the battle for the frontier city of one million people. M23 fighters withdrew from the
city on December 1 under a ceasefire accord.
The M23 rebels defected from the Congolese Army in April 2012 in protest over
alleged mistreatment in the Armed Forces of the Democratic Republic of Congo
(FARDC). They had previously been integrated into the Congolese army under a peace
deal signed in 2009.
Since early May 2012, nearly 3 million people have fled their homes in eastern Congo.
About 2.5 million have resettled in Congo, but more than 460,000 have crossed into
neighboring Rwanda and Uganda.
Congo has faced numerous problems over the past few decades, such as grinding
poverty, crumbling infrastructure, and a war in the east of the country that has
dragged on since 1998 and left over 5.5 million people dead.
Source: Press TV
Newscast Media WASHINGTON—According to a statement released by the UN spokesperson Eduardo del Buey, the UN Organization Stabilization Mission in DRC (MONUSCO), expressed on Monday the organization’s concerns about clashes in Congo, stressing “the mission is actively pursuing a diplomatic and political solution to contain and end the clashes.”
According to Press TV, the statement also said that heavy weapons and rocket launchers were used in the clashes.
“The Mission reports that initial skirmishes escalated to the use of heavy
caliber weapons, mortars and rocket launchers,” the statement said.
Monday morning, Congolese soldiers clashed with the March 23 Movement (M23) rebels for the first time in nearly six months since the rebels retreated from the city of Goma, the capital of North Kivu province.

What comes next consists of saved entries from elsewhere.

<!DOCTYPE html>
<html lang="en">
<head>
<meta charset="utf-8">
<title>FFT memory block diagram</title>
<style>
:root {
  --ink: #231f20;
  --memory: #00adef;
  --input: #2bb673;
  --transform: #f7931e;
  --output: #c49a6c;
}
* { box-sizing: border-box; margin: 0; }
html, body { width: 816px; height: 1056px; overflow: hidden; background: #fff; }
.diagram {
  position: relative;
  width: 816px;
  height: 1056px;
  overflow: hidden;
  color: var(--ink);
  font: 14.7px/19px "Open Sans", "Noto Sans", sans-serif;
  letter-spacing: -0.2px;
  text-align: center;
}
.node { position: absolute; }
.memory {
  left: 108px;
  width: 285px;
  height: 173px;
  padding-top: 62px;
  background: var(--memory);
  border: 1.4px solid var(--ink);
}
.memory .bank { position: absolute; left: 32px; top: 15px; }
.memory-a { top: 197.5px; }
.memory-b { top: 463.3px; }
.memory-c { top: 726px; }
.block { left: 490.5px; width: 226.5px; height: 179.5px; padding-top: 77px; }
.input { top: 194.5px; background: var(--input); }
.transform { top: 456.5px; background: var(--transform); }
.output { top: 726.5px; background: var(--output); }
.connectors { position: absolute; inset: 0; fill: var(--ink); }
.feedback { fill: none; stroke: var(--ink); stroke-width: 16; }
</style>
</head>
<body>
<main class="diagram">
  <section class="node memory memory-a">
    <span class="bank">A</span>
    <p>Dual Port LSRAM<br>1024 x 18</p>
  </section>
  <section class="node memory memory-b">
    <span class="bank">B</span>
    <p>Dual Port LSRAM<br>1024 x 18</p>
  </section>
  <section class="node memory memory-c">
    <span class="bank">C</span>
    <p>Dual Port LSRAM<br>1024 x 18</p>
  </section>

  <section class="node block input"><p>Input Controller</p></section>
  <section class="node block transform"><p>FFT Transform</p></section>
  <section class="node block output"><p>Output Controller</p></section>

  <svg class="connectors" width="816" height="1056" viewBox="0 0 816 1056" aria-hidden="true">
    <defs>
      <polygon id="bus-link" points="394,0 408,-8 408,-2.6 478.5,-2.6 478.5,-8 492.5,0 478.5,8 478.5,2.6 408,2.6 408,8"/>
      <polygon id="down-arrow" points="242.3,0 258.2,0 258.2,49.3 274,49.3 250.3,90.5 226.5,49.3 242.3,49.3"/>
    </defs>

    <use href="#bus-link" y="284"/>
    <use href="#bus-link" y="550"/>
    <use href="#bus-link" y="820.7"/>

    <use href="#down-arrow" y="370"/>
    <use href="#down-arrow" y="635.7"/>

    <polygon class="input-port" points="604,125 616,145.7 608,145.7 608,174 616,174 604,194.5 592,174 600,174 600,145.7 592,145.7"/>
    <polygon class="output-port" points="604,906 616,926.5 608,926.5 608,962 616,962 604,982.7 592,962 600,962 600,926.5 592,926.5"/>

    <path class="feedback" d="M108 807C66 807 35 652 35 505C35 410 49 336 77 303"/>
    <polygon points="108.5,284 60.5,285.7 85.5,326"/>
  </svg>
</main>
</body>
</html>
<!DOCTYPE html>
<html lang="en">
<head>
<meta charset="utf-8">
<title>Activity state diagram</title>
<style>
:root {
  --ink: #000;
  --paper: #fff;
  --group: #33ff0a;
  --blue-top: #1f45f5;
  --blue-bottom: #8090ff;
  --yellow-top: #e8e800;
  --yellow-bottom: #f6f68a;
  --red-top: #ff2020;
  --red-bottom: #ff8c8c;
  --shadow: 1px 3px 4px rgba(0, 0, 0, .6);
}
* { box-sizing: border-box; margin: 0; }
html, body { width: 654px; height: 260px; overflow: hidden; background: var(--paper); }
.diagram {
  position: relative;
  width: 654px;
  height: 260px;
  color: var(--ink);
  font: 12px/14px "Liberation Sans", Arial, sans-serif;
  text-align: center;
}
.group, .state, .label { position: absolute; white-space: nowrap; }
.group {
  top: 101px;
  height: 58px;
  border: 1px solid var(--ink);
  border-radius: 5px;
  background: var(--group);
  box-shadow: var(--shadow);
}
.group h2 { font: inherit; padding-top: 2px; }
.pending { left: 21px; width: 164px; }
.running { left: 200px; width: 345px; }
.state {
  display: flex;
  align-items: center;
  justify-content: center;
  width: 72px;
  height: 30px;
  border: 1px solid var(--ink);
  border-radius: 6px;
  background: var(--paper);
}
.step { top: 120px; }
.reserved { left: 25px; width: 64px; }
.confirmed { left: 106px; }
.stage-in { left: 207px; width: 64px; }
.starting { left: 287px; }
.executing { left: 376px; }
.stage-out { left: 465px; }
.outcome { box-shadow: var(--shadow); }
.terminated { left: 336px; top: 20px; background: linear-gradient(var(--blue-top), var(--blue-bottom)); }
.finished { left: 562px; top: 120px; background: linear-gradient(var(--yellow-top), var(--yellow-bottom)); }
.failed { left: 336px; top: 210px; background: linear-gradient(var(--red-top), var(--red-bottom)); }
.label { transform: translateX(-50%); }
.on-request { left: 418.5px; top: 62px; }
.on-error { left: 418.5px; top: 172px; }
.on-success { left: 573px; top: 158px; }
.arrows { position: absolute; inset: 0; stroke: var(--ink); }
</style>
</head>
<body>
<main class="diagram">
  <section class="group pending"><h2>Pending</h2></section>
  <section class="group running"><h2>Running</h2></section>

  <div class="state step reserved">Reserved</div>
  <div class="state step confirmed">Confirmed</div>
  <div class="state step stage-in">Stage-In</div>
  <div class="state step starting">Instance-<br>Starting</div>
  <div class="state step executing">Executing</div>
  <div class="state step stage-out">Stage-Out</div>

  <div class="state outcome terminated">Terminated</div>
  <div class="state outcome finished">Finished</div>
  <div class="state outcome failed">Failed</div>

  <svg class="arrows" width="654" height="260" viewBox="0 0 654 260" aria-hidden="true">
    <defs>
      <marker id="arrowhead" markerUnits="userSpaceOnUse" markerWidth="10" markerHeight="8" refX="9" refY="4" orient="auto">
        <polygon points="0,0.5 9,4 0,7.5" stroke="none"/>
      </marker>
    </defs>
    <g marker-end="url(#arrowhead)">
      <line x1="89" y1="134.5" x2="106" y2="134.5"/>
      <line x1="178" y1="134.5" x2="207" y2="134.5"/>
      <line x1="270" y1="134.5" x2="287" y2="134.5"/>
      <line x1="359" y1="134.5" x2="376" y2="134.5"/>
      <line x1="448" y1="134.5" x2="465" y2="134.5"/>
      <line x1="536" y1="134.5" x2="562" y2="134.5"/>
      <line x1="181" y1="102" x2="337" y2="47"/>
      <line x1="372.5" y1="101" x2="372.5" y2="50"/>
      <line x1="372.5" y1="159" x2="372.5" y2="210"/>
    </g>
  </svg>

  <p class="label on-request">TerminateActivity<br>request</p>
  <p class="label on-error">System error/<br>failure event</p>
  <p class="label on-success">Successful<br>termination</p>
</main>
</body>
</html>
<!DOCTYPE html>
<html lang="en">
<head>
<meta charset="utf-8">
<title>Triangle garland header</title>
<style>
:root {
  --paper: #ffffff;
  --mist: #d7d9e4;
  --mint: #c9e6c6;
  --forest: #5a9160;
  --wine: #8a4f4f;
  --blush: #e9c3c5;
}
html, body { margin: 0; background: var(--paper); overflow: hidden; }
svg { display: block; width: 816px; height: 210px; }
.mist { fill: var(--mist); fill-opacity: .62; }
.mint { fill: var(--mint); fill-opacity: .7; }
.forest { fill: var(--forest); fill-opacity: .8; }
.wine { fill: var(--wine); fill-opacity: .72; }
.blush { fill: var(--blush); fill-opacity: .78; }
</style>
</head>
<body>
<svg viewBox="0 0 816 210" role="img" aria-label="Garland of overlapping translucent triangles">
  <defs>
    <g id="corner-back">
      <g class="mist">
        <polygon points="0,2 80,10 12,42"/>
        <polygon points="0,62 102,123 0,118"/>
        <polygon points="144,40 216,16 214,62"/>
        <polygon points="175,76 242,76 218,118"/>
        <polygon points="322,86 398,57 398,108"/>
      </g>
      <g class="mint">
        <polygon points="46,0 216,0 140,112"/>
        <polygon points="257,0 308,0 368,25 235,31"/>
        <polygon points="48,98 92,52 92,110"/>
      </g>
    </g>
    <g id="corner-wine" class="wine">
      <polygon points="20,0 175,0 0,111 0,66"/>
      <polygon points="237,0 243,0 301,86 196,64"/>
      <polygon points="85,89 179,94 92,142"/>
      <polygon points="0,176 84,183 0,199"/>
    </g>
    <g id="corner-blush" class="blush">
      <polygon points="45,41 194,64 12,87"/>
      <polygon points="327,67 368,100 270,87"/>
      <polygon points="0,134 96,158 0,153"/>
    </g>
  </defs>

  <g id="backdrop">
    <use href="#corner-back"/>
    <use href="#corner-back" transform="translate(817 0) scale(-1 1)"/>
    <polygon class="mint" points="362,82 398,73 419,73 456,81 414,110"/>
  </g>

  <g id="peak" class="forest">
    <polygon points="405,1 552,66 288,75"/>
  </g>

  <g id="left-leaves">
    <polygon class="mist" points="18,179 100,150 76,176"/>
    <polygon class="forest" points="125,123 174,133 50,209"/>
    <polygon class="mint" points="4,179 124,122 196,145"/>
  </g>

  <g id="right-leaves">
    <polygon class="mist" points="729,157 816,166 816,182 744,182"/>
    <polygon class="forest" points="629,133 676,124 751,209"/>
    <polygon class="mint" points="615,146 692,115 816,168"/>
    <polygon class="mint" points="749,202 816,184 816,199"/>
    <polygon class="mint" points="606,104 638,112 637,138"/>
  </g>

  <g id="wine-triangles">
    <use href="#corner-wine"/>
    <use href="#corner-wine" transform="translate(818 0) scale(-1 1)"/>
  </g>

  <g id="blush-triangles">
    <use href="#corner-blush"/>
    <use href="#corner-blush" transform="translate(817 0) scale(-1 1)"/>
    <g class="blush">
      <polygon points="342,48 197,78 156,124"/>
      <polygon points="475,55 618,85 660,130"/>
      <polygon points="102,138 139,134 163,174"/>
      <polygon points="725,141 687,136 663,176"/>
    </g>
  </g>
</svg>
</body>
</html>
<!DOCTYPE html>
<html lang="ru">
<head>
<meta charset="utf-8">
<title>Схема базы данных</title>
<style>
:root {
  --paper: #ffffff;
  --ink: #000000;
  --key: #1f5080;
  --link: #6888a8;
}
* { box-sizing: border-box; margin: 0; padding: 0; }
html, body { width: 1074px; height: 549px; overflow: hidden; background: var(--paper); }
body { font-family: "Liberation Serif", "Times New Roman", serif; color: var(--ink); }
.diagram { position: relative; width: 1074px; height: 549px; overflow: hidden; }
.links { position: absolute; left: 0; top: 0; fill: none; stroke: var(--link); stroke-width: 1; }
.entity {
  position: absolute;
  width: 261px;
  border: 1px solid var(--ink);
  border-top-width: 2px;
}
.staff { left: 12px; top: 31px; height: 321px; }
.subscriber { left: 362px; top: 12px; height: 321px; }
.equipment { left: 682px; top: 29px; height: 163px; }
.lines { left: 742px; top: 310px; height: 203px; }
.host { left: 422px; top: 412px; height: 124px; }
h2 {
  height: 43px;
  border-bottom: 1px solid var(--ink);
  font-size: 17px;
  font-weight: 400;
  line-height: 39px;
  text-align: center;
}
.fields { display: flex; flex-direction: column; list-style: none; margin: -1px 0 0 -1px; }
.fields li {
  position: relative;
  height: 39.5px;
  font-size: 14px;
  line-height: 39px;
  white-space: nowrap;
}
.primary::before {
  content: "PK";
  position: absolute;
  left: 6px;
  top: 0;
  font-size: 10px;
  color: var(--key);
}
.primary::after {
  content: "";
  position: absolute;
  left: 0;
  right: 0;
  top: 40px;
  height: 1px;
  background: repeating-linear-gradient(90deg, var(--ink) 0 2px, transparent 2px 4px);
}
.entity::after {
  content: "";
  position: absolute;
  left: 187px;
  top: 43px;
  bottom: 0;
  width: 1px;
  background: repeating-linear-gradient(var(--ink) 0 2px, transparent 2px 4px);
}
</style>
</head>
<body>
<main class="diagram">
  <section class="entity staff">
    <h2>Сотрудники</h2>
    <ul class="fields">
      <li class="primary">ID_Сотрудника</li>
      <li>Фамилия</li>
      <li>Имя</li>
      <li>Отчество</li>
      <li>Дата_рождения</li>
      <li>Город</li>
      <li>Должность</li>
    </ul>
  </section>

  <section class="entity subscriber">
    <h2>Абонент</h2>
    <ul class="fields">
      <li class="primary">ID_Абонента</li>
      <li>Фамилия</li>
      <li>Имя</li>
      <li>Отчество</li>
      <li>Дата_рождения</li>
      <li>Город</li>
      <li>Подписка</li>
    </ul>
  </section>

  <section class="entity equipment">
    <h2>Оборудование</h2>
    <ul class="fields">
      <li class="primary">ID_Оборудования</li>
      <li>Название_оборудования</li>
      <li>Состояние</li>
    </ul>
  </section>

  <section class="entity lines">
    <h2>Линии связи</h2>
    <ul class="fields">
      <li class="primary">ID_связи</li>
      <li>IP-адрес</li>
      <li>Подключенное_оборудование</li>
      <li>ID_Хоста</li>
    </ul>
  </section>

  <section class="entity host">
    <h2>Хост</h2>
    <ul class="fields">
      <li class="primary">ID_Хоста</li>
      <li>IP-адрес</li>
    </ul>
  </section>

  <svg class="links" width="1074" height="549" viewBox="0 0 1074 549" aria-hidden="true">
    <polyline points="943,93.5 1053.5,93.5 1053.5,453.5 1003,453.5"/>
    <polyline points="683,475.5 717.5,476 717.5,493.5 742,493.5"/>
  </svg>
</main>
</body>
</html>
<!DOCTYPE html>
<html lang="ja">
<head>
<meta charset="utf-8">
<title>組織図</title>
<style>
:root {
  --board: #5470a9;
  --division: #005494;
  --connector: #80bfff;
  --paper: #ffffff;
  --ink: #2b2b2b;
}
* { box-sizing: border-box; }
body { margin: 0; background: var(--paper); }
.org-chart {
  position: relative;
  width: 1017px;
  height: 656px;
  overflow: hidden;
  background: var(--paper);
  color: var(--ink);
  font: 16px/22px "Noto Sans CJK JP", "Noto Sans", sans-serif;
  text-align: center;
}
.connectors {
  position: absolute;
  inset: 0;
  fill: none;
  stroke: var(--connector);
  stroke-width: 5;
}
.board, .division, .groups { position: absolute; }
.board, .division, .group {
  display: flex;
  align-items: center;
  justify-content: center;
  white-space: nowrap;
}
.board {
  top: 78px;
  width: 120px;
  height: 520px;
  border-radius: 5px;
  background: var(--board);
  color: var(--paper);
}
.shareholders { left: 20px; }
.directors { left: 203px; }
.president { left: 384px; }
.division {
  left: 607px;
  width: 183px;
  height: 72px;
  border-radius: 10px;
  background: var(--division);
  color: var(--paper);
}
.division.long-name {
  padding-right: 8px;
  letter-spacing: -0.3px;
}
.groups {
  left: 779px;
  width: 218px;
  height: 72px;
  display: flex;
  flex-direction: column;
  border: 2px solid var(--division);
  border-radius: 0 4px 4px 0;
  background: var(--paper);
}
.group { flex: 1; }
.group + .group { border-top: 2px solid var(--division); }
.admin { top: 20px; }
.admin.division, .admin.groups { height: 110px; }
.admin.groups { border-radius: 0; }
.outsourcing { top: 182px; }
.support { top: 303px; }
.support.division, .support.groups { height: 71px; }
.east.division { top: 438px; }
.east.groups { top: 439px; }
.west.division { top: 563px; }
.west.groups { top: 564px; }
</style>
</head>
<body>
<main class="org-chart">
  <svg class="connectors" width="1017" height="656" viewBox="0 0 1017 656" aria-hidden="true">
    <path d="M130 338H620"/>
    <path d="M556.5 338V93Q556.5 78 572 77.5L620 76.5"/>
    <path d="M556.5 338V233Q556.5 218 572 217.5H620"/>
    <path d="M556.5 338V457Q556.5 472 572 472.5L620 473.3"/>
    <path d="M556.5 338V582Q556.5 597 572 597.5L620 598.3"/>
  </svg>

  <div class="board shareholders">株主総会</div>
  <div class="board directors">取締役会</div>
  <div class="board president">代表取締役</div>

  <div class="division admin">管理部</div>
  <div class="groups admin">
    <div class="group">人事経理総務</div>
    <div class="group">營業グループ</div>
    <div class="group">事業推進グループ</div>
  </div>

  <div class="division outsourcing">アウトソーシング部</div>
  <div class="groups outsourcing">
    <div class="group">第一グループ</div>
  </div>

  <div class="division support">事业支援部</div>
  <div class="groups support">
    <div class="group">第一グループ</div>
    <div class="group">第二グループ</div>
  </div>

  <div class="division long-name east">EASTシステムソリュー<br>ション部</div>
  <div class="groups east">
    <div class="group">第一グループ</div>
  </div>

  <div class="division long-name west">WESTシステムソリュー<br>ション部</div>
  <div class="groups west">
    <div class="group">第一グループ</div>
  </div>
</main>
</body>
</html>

Fighting began after the M23 rebels attacked government positions around 10 kilometers (6 miles) north of the mineral-rich city, according to army spokesman Olivier Hamuli.
The fighting comes after the UN began deploying an attack force to the east last week to neutralize armed groups in the area. The UN has nearly 20,000 peacekeepers in eastern Congo.
Several armed groups, including the March 23 movement (M23) rebels, are active in the eastern Democratic Republic of Congo and fighting for the control of the country’s vast mineral resources.
The M23 rebels defected from the Congolese army in April 2012 in protest over alleged mistreatment in the Armed Forces of the Democratic Republic of Congo (FARDC). They had previously been integrated into the Congolese army under a peace deal signed in 2009.
Since early May 2012, nearly 3 million people have fled their homes in the eastern Congo. About 2.5 million have resettled in Congo, but more than 460,000 have crossed into neighboring Rwanda and Uganda.
Congo has faced numerous problems over the past few decades, such as grinding poverty, crumbling infrastructure, and a war in the east of the country that has dragged on since 1998 and left over 5.5 million people dead.
Source: Press TV
Newscast Media KINSHASA—The Security Council has approved the first “offensive” UN force to battle rebels in Democratic Republic of Congo, according to Deutsche Welle. The resolution gave the 2,500-troop force orders to “neutralize” and “disarm” armed groups like M23, in the east of the country. The brigade and surveillance drones to monitor the Democratic Republic of Congo’s borders will be operating by July, UN
The force will act “in a robust, highly mobile and versatile manner and in strict compliance with international law,” according to the resolution, to “prevent the expansion of all armed groups, neutralize these groups, and to disarm them.”
The brigade will comprise three infantry battalions, one artillery and one special forces and a reconnaissance company with headquarters in Goma, the North Kivu provincial capital. The UN campaign aims to end conflict in Democratic Republic of Congo’s border regions with Rwanda and Uganda.
According to Reuters, South Africa, Tanzania and Malawi are the most likely candidates to supply the troops for the intervention unit. Mozambique had also been tipped to be part of the new unit but it will likely not be part of the new brigade.
The resolution also states that the intervention brigade will be made up of three infantry battalions, one artillery and one special force and reconnaissance company headquartered in Goma under the direct command of the U.N. Stabilization Mission in the Democratic Republic of Congo, known as MONUSCO.